In his parody of the sage writings of his contemporaries, “The Pervasion of Rouge” (text), Max Beerbohm mocks the aesthetes through his satirical speech on the power of cosmetics. From the beginning of the essay, Beerbohm defines the role of women in society as an actionless role, explaining that "they had a certain charm, and they at least had not begun to trespass upon men's ground," having not yet stepped into man's area of expertise: action. Beerbohm expands on this argument towards the middle of his essay, presenting a humoristic view of women in society that, if taken seriously, proves quite sexist:
Artifice's first command to them is that they should repose. With bodily activity their powder will fly, their enamel crack. They are butterflies who must not flit, if they love their bloom. Now, setting aside the point of view of passion, from which very many obvious things might be said (and probably have been by the minor poets), it is, from the intellectual point of view, quite necessary that a woman should repose. Hers is the resupinate sex. On her couch she is a goddess, but so soon as ever she put her foot to the ground—lo, she is the veriest little sillypop, and quite done or. She cannot rival us in action, but she is our mistress in the things of the mind. Let her not by second-rate athletics, nor indeed by any exercise soever of the limbs, spoil the pretty procedure of her reason. Let her be content to remain the guide, the subtle suggester of what we must do, the strategist whose soldiers we are, the little architect whose workmen.
In this passage Beerbohm presents his comic viewpoint on women: they are to be present (and look appealing) and available for consultation without ever taking an active standpoint. Indeed, Beerbohm believes women to have an important role in their passive nature, a role reserved to them by Artifice. Behind painted masks their minds are free to think and create but outside they must forever reflect nothing but beauty. In criticizing woman Beerbohm uses fake terms such as "sillypop" and "veriest," these made-up words adding to the sardonic tone of the passage and the overall ridiculousness of the belief.

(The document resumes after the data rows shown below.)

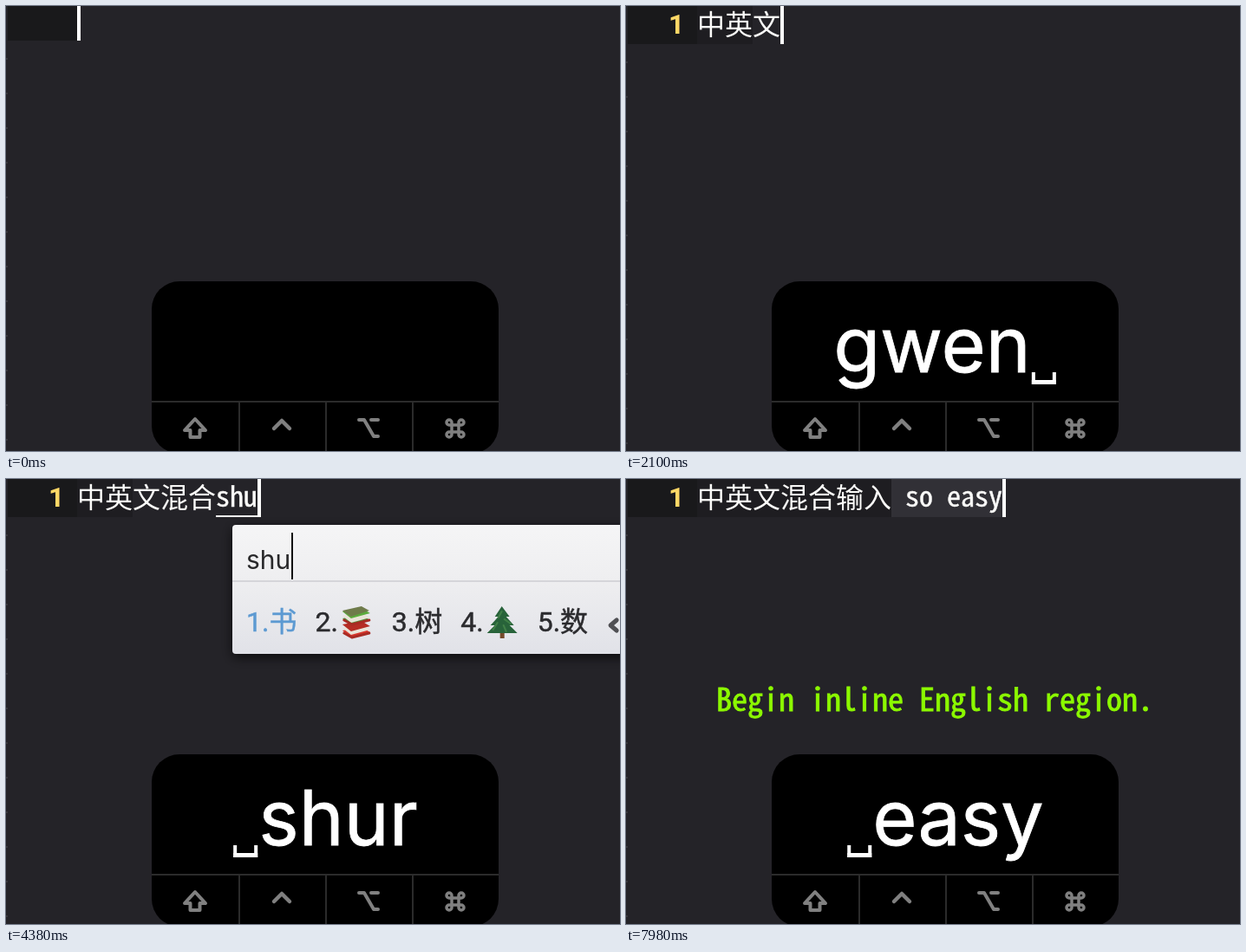
Recreate the animation shown at these times as an HTML page with a canvas. Size 708 by 514 pixels, loop 8 s.

```html
<!DOCTYPE html>
<html lang="zh-CN">
<head>
<meta charset="utf-8">
<style>
  html, body { margin: 0; width: 708px; height: 514px; overflow: hidden; background: #242328; }
  canvas { display: block; }
</style>
</head>
<body>
<canvas id="stage" width="708" height="514"></canvas>
<script>
const ctx = document.getElementById('stage').getContext('2d');
const LOOP = 8000, LAG = 60, LEFT = 82, CELL = 16;
const MONO = '"Noto Sans Mono CJK SC", "Noto Sans CJK SC", monospace';
const CJK = '"Noto Sans CJK SC", sans-serif';
const SANS = 'Roboto, ' + CJK;
const UI = 'Inter, sans-serif';

const KEYS = 'zhongyingwen hunhe shuru  so easy';
const TIMES = [60, 240, 420, 600, 780, 960, 1140, 1260, 1380, 1560, 1680, 1800, 1980,
  2760, 2940, 3120, 3360, 3480, 3660, 4020, 4140, 4260, 4380, 4500, 4740,
  5100, 5820, 6180, 6720, 7080, 7200, 7380, 7680];
const WORDS = [["zhong'ying'wen", '中英文'], ["hun'he", '混合'], ["shu'ru", '输入']];
const POPUP_AT = 2520, MESSAGE_AT = 5880;

const CANDIDATES = {
  "z": '在 子 自 怎 走',
  "zh": '这 着 中 只 中国',
  "zho": '中 周 种 重 中国',
  "zhon": '中 种 重 众 钟',
  "zhong": '中 种 重 众 钟',
  "zhong'y": '重要 终于 中央 中有 中医',
  "zhong'yi": '中医 中意 忠义 重义 中一',
  "zhong'yin": '中音 重音 中英 终因 中印',
  "zhong'ying": '中英 中影 中营 重影 中应',
  "zhong'ying'w": '中英文 中英 中影 中 种',
  "zhong'ying'we": '中英文 中英 中影 中 种',
  "zhong'ying'wen": '中英文 中英 中影 中 种',
  "h": '和 好 会 还 很',
  "hu": '会 或 湖 户 胡',
  "hun": '混 婚 魂 昏 hung',
  "hun'h": '混合 婚后 混好 混 婚',
  "hun'he": '混合 浑河 混 婚 魂',
  "s": '是 说 上 时 三',
  "sh": '是 说 上 时 事',
  "shu": '书 📚 树 🌲 数',
  "shu'r": '输入 熟人 树人 书 数',
  "shu'ru": '输入 书入 书 树 数',
};

function rect(x, y, w, h, color) {
  ctx.fillStyle = color;
  ctx.fillRect(x, y, w, h);
}

function text(s, x, y, font, color, weight = 0) {
  ctx.font = font;
  ctx.fillStyle = ctx.strokeStyle = color;
  ctx.fillText(s, x, y);
  if (weight) {
    ctx.lineWidth = weight;
    ctx.strokeText(s, x, y);
  }
  return ctx.measureText(s).width;
}

function line(d, x, y, width, color) {
  ctx.save();
  ctx.translate(x, y);
  ctx.lineWidth = width;
  ctx.lineCap = ctx.lineJoin = 'round';
  ctx.strokeStyle = color;
  ctx.stroke(new Path2D(d));
  ctx.restore();
}

function shape(d, x, y, color) {
  ctx.save();
  ctx.translate(x, y);
  ctx.fillStyle = color;
  ctx.fill(new Path2D(d));
  ctx.restore();
}

const typedBy = t => TIMES.filter(k => k <= t).length;

// Committed text and pending syllables after n keystrokes
function compose(n) {
  let done = '';
  for (const [word, out] of WORDS) {
    const size = word.replace(/'/g, '').length;
    if (n <= size) {
      return { done, pending: n ? word.match(new RegExp(`^(?:'?\\w){${n}}`))[0] : '', direct: '' };
    }
    n -= size + 1;
    done += out;
  }
  return { done, pending: '', direct: KEYS.slice(-8).slice(0, n) };
}

function books(x, y) {
  const layers = [['#d8362c', 24], ['#e9e4d8', 21], ['#b52d25', 17], ['#4f8f3a', 10], ['#e9e4d8', 7], ['#5cab3d', 2]];
  layers.forEach(([color, dy]) => shape('M2 4 L24 0 L34 6 L12 12 Z', x, y + dy, color));
  line('M4 8 L13 13 L33 8 M4 23 L13 28 L33 23', x, y + 8, 3, '#a82b24');
  shape('M2 4 L24 -1 L33 4 L12 11 Z', x, y + 1, '#6f7b4b');
}

function tree(x, y) {
  rect(x + 15, y + 28, 5, 9, '#74492a');
  shape('M17 0 L26 12 L22 12 L31 22 L26 22 L35 31 L0 31 L9 22 L4 22 L13 12 L9 12 Z', x, y, '#28633a');
  line('M17 6 L13 13 M20 15 L27 20 M12 19 L7 27 M19 22 L22 29', x, y, 2, '#418047');
}

function panel(pending, x, y) {
  const font = '32px ' + SANS;
  const items = CANDIDATES[pending].split(' ').map((s, i) => `${i + 1}.${s}`);
  const isIcon = s => /[📚🌲]/u.test(s);
  ctx.font = font;
  const widths = items.map(s => isIcon(s) ? ctx.measureText('2.').width + 41 : ctx.measureText(s).width);
  const end = x + 16 + widths.reduce((a, b) => a + b + 21);

  const fill = ctx.createLinearGradient(0, y, 0, y + 149);
  fill.addColorStop(0, '#f5f5f6');
  fill.addColorStop(.44, '#eeeef0');
  fill.addColorStop(1, '#e1e2e8');
  ctx.save();
  ctx.shadowColor = 'rgba(0,0,0,.65)';
  ctx.shadowBlur = 14;
  ctx.shadowOffsetY = 4;
  ctx.fillStyle = fill;
  ctx.beginPath();
  ctx.roundRect(x, y, end + 78 - x, 149, 4);
  ctx.fill();
  ctx.restore();
  rect(x, y + 64, end + 78 - x, 2, '#d5d5d9');

  const w = text(pending, x + 16, y + 51, '30px ' + UI, '#28282a');
  rect(Math.round(x + 17 + w), y + 9, 2, 54, '#111');

  let cx = x + 16;
  items.forEach((s, i) => {
    const label = isIcon(s) ? s.slice(0, 2) : s;
    const lw = text(label, cx, y + 123, font, i ? '#2b2b2e' : '#5d9ad2', .5);
    if (s.includes('📚')) books(cx + lw + 3, y + 94);
    if (s.includes('🌲')) tree(cx + lw + 4, y + 94);
    cx += widths[i] + 21;
  });
  line('M7 -6 L0 0 L7 6', end + 26, y + 116, 5, '#505054');
  line('M0 -6 L7 0 L0 6', end + 52, y + 116, 5, '#505054');
}

function editor(t) {
  const { done, pending, direct } = compose(typedBy(t - LAG));
  const row = done ? 44 : 40;
  const popup = t >= POPUP_AT && done === '中英文';
  const floating = popup && pending;
  const gutter = floating ? 172 : row;
  const base = done ? 32 : 31;
  const font = '32px ' + MONO;
  const end = LEFT + done.length * 32;

  rect(0, 0, 708, 514, '#242328');
  rect(2, 0, LEFT - 2, gutter, '#19191b');
  for (let y = gutter + 20; y < 514; y += 40) rect(0, y, 2, 2, '#38373c');

  if (done) {
    rect(LEFT, 0, direct ? end - LEFT : 64, row, '#1e1d21');
    text('1', 49, 32, 'bold 32px ' + SANS, '#ffd866');
    text(done, LEFT, 33, '300 32px ' + CJK, '#fcfcfa');
  }
  if (direct) {
    rect(end, 0, direct.length * CELL, row, '#313036');
    text(direct, end, base, font, '#fcfcfa', .5);
  }

  const px = floating ? LEFT : end;
  const py = floating ? 134 : 0;
  if (pending) {
    text(pending, px, py + base, font, '#fcfcfa', .5);
    rect(px, (floating ? 172 : row) - 2, pending.length * CELL, 2, '#fcfcfa');
  }
  const chars = direct.length + (floating ? 0 : pending.length);
  rect(end + chars * CELL, 0, 4, row, '#fff');

  if (popup) {
    rect(LEFT, 44, 32, 88, '#222125');
    rect(114, 44, 363, 44, '#323037');
    rect(114, 88, 363, 44, '#1a191c');
    for (const y of [77, 121]) text('中英文', 132, y, 'bold ' + font, '#fcfcfa');
  }
  if (pending) panel(pending, end + 19, floating ? 49 : row + 9);
  if (t >= MESSAGE_AT) text('Begin inline English region.', 104, 267.5, '36px ' + MONO, '#8cf900', .9);
}

function keyText(t) {
  const n = typedBy(t);
  let s = KEYS.slice(n > 6 ? n - 5 : 0, n);
  // Keys from before a long pause drop out
  if (n > 27) s = KEYS.slice(Math.max(24, n - 5), n);
  const font = '88px ' + UI;
  const parts = s.split(/( )/).filter(Boolean);
  ctx.font = font;
  const widths = parts.map(p => p === ' ' ? 30 : ctx.measureText(p).width);
  let x = 368 - widths.reduce((a, b) => a + b, 0) / 2;
  parts.forEach((p, i) => {
    if (p === ' ') {
      rect(x + 1, 423, 4, 14, '#fff');
      rect(x + 25, 423, 4, 14, '#fff');
      rect(x + 1, 432, 28, 5, '#fff');
    } else {
      text(p, x, 423, font, '#fff', .8);
    }
    x += widths[i];
  });
}

function keyboard(t) {
  ctx.fillStyle = '#000';
  ctx.beginPath();
  ctx.roundRect(168, 318, 400, 199, 32);
  ctx.fill();
  rect(168, 456, 400, 2, '#2b2b2b');
  for (const x of [268, 368, 468]) rect(x, 458, 2, 56, '#2b2b2b');

  const gray = '#808080';
  line('M0 -11 L12 2 H5.5 V10 H-5.5 V2 H-12 Z', 218, 488, 4, gray);
  line('M-9 5 L0 -4 L9 5', 318, 483, 4.5, gray);
  line('M-11 -10 H-5 L6 9 H11 M3 -10 H11', 418, 488, 4, gray);
  line('M-4 -4 H4 V4 H-4 Z M-4 -4 V-7 A3 3 0 1 0 -7 -4 H-4 M4 -4 H7 A3 3 0 1 0 4 -7 V-4' +
    ' M4 4 V7 A3 3 0 1 0 7 4 H4 M-4 4 H-7 A3 3 0 1 0 -4 7 V4', 518, 488, 3.5, gray);
  keyText(t);
}

const start = performance.now();
function draw() {
  const t = (performance.now() - start) % LOOP;
  editor(t);
  keyboard(t);
  requestAnimationFrame(draw);
}
draw();
</script>
</body>
</html>
```
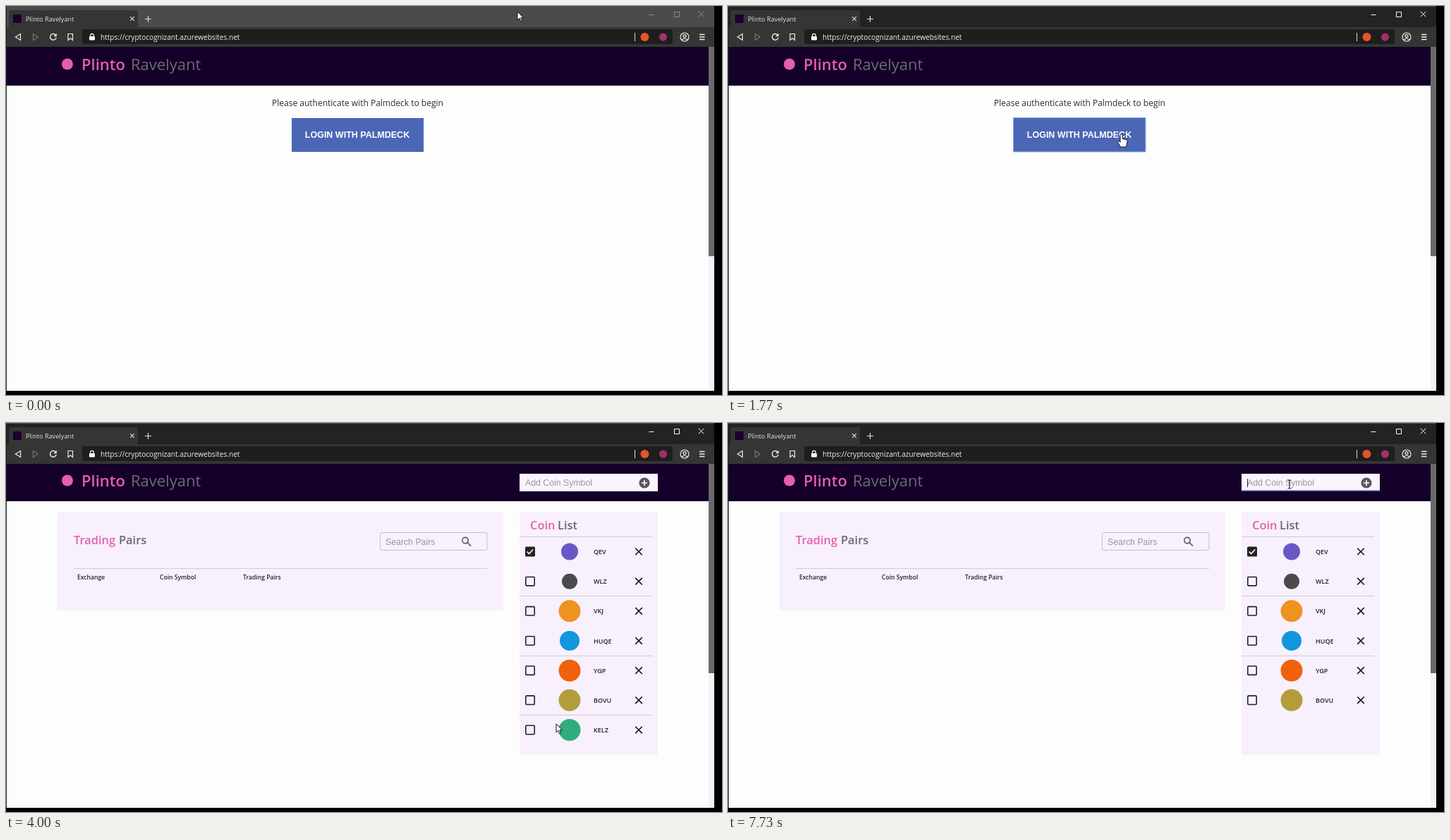
An HTML page for the animation above (8000 ms loop, 1015x552 px).

```html
<!DOCTYPE html>
<html lang="en">
<head>
<meta charset="utf-8">
<title>Coin list demo</title>
<style>
  html, body { margin: 0; width: 100%; height: 100%; overflow: hidden; background: #000; }
  svg { display: block; font-family: "Open Sans", "Noto Sans", sans-serif; }
  .arial { font-family: "Liberation Sans", Arial, sans-serif; }
  .semi { font-weight: 600; }
  .line { fill: none; stroke-linecap: butt; }
</style>
</head>
<body>
<svg id="stage" width="1015" height="552" viewBox="0 0 1015 552"></svg>
<script>
const LOOP = 8000;
const PINK = '#e65fa8', GREY = '#6c6670', PANEL = '#f8f0fd', NAVY = '#140029';

const rect = (x, y, w, h, fill, more = '') =>
  `<rect x="${x}" y="${y}" width="${w}" height="${h}" fill="${fill}" ${more}/>`;
const dot = (x, y, r, fill) => `<circle cx="${x}" cy="${y}" r="${r}" fill="${fill}"/>`;
const line = (d, color, w = 1, more = '') =>
  `<path class="line" d="${d}" stroke="${color}" stroke-width="${w}" ${more}/>`;
const text = (x, y, size, fill, str, more = '') =>
  `<text x="${x}" y="${y}" font-size="${size}" fill="${fill}" ${more}>${str}</text>`;
const group = (id, body) => `<g id="${id}">${body}</g>`;
const cross = (x, y, r, color, w) =>
  line(`M${x - r} ${y - r}l${2 * r} ${2 * r}m0 ${-2 * r}l${-2 * r} ${2 * r}`, color, w);

const SEMI = 'class="semi"', ARIAL = 'class="arial"';

function browser() {
  return rect(0, 0, 1004, 547, '#1b1b1b') +
    rect(1, 1, 1003, 57, '#232323', 'id="strip"') +
    rect(0, 0, 1004, 1, '#505050') +
    `<path d="M4 30V9q0-3 3-3H184q3 0 3 3V30z" fill="#353535"/>` +
    rect(1, 30, 1003, 28, '#353535') +
    rect(10, 12, 12, 12, '#1a0030') +
    text(28, 21.5, 9.2, '#e2e2e2', 'Plinto Ravelyant') +
    cross(179, 18, 2.8, '#ddd', 1.2) +
    line('M197 18.5h9M201.5 14v9', '#ddd', 1.2) +
    group('winbuttons',
      line('M911.5 12.5h7', '#fff') +
      line('M947.5 8.5h7v7h-7z', '#fff') +
      cross(985.5, 11.5, 3.8, '#fff', 1)) +
    line('M20.5 39.5v9l-7-4.5z', '#eee', 1.2) +
    line('M38.5 39.5v9l7-4.5z', '#777', 1.2) +
    line('M70.6 41.4a4.4 4.4 0 1 0 .6 3.6', '#eee', 1.4) +
    `<path d="M71.8 38.8v4.4h-4.4z" fill="#eee"/>` +
    line('M88 39.5h6.5v9l-3.2-2.8-3.3 2.8z', '#eee', 1.2) +
    rect(108, 33, 837, 21, '#1e1e1e', 'rx="3"') +
    rect(118, 43, 8, 5.5, '#fff', 'rx="1"') +
    line('M119.8 43.5v-2a2.2 2.2 0 0 1 4.4 0v2', '#fff', 1.2) +
    text(134, 47.5, 10.1, '#f0f0f0', 'https://cryptocognizant.azurewebsites.net') +
    line('M891.5 38v12', '#ddd') +
    dot(905.5, 44, 6, '#e8532a') +
    dot(931.5, 44, 5.5, '#a3306e') +
    line('M956 44a6 6 0 1 0 12 0a6 6 0 1 0-12 0M958 48q4-3.5 8 0', '#eee', 1.2) +
    line('M960 42.6a2 2 0 1 0 4 0a2 2 0 1 0-4 0', '#eee', 1.2) +
    line('M983 40.5h7.5M983 44h7.5M983 47.5h7.5', '#eee', 1.3) +
    rect(1, 58, 1003, 488, '#fdfdfd') +
    rect(996, 58, 8, 488, '#f6f0fb') +
    rect(996, 58, 8, 297, '#6a6a6a');
}

// Header bar; the login page has a slightly taller one
const header = (h, base) =>
  rect(1, 58, 995, h, NAVY) +
  dot(87, base - 8.5, 8, PINK) +
  text(107, base, 22, PINK, 'Plinto', SEMI) +
  text(177, base, 22, '#6e6a70', 'Ravelyant', 'font-weight="500"');

function loginPage() {
  return header(55, 91) +
    text(498.5, 142, 12, '#2c2c30', 'Please authenticate with Palmdeck to begin', 'text-anchor="middle"') +
    rect(405, 159, 187, 48, '#4c66b6') +
    line('M404.5 158.5h187.5v48.5h-187.5z', '#8fb0ee', 1, 'id="ring"') +
    text(498, 187, 12.5, '#fff', 'LOGIN WITH PALMDECK', 'class="arial" font-weight="700" text-anchor="middle"');
}

const coins = [
  ['QEV', '#6a58c4', 12], ['WLZ', '#4b4b4b', 11], ['VKJ', '#ee9322', 15.5], ['HUQE', '#1496dc', 14],
  ['YGP', '#f0610c', 15.5], ['BOVU', '#b39c3c', 15.5], ['KELZ', '#2fae7c', 15.5]
];

function coinRow([name, color, r], i) {
  const y = 182.5 + i * 42.17;
  const box = i === 0
    ? rect(736, y - 7, 14, 14, '#222', 'rx="1.5"') + line(`M738.6 ${y}l3 3 5.6-6`, '#fff', 1.6)
    : rect(736.8, y - 6.2, 12.4, 12.4, 'none', 'rx="1" stroke="#222" stroke-width="1.6"');
  const rule = i && i % 2 === 0 ? line(`M728 ${Math.round(y - 21.5) + .5}H916`, '#cfcbd3') : '';
  return group('row' + i, rule + box + dot(799, y, r, color) +
    text(833, y + 3.5, 9, '#222', name, SEMI) + cross(897, y, 4.8, '#111', 1.6));
}

function appPage() {
  const heads = [[101, 'Exchange'], [218, 'Coin Symbol'], [336, 'Trading Pairs']];
  return header(53, 90) +
    rect(728, 72, 196, 25, '#fbf4fe') +
    text(736, 89, 12.3, '#9c959e', 'Add Coin Symbol', ARIAL) +
    dot(905, 85, 7.6, '#5c565e') +
    line('M901 85h8M905 81v8', '#fff', 1.6) +
    rect(728, 95.5, 196, 1.5, '#4653a4', 'id="focus"') +
    rect(736, 79, 1, 12, '#222', 'id="caret"') +
    rect(73, 126, 632, 140, PANEL) +
    text(96, 172, 16.4, PINK, 'Trading', SEMI) +
    text(160, 172, 16.4, GREY, 'Pairs', SEMI) +
    rect(530.5, 155.5, 151.5, 25, 'none', 'id="search" rx="2.5" stroke="#c9bfc4"') +
    text(538, 172.5, 12.3, '#9c959e', 'Search Pairs', ARIAL) +
    line('M646.8 166.6a4.2 4.2 0 1 0 8.4 0a4.2 4.2 0 1 0-8.4 0M654 169.6l5 5', '#625b68', 1.7) +
    line('M96 206.5H682', '#cfcbd3') +
    heads.map(([x, s]) => text(x, 222, 8.6, '#26222a', s, SEMI)).join('') +
    rect(728, 126, 196, 345, PANEL) +
    text(743, 151, 16.4, PINK, 'Coin', SEMI) +
    text(782, 151, 16.4, GREY, 'List', SEMI) +
    line('M728 161.5H916', '#cfcbd3') +
    coins.map(coinRow).join('');
}

const shape = (id, d) =>
  `<path id="${id}" d="${d}" fill="#fff" stroke="#111" stroke-width="1" stroke-linejoin="round"/>`;
const pointers =
  shape('arrow', 'M0 0V12l2.8-2.6 2 4.7 1.9-.8-2-4.5H8.6z') +
  shape('hand', 'M-2 10V1.2a1.6 1.6 0 0 1 3.2 0V6.5l5 1q2 .5 2 2.5l-.8 4-1 4H-1.5l-3.8-6.5q-.8-1.6.8-2 1 0 2.5 2z') +
  line('M-2.5-6q2 0 2.5 1 .5-1 2.5-1M0-5V5M-2.5 6q2 0 2.5-1 .5 1 2.5 1', '#222', 1.1, 'id="beam"');

const stage = document.getElementById('stage');
stage.innerHTML = browser() + group('login', loginPage()) + group('app', appPage()) + group('pointer', pointers);
const el = id => document.getElementById(id);
const show = (id, on) => el(id).setAttribute('visibility', on ? 'inherit' : 'hidden');

// time, x, y
const path = [
  [0, 725, 8], [30, 725, 8], [330, 722, 10], [730, 722, 10], [1200, 558, 182],
  [3000, 558, 182], [3330, 572, 131], [3500, 572, 131], [4000, 780, 427],
  [4300, 780, 427], [4670, 905, 437], [4870, 905, 437], [5130, 897, 434],
  [5970, 897, 434], [6270, 801, 111], [6770, 796, 87], [LOOP, 796, 87]
];
const looks = [
  [0, 'arrow'], [1080, 'hand'], [1670, 'arrow'], [1770, 'hand'], [3060, 'beam'], [3200, 'arrow'],
  [3580, 'beam'], [3650, 'arrow'], [4560, 'hand'], [5600, 'arrow'], [6450, 'beam']
];

const clamp = v => Math.min(1, Math.max(0, v));
const ease = p => p * p * (3 - 2 * p);

function pointerAt(t) {
  const i = path.findIndex(k => k[0] > t);
  const [t0, x0, y0] = path[i - 1], [t1, x1, y1] = path[i];
  const p = ease((t - t0) / (t1 - t0));
  return [x0 + (x1 - x0) * p, y0 + (y1 - y0) * p];
}

function draw(t) {
  const active = clamp((t - 30) / 220);
  const g = Math.round(75 - 40 * active);
  el('strip').setAttribute('fill', `rgb(${g},${g},${g})`);
  el('winbuttons').setAttribute('opacity', .35 + .65 * active);

  const inApp = t >= 1870;
  show('login', !inApp);
  show('app', inApp);
  show('ring', t >= 1530 && !inApp);
  show('row6', t < 5600);

  const look = looks.filter(k => k[0] <= t).pop()[1];
  const [x, y] = pointerAt(t);
  el('pointer').setAttribute('transform', `translate(${x.toFixed(2)} ${y.toFixed(2)})`);
  for (const id of ['arrow', 'hand', 'beam']) show(id, id === look);
  el('search').setAttribute('stroke', look === 'beam' && t < 4000 ? '#55505a' : '#c9bfc4');

  const w = 196 * ease(clamp((t - 6730) / 230));
  el('focus').setAttribute('x', 826 - w / 2);
  el('focus').setAttribute('width', w);
  show('caret', t >= 6730 && Math.floor((t - 6730) / 500) % 2 === 0);
}

function tick() {
  draw(performance.now() % LOOP);
  requestAnimationFrame(tick);
}
tick();
</script>
</body>
</html>
```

Beerbohm, who published "The Pervasion of Rouge" in 1894, was born into a world where women were allowed to own and inherit property and funds. Perhaps aware of the direction in which women's rights were headed, this speech seems to promote a more equal treatment of women, and precedes the Equal Franchise Act of 1928 by less then 40 years.
What types of devices does Beerbohm utilize in the above passage to create humor?
Does "The Pervasion of Rouge" successfully mimic the style of the Aesthetes and Decadents?
How does "The Pervasion of Rouge" compare to "The Decay of Lying" in terms of style: are there generalizations that can be attributed to the writing style of the aesthetes?
- “The Veriest Little Sillypop” — Decadence and Women in “The Pervasion of Rouge”
- "Little Sillypops" or Strong Women?
- Madame Rachel’s Costly Arabian Preparations [on mid-Victorian cosmetics]
Last modified 23 April 2010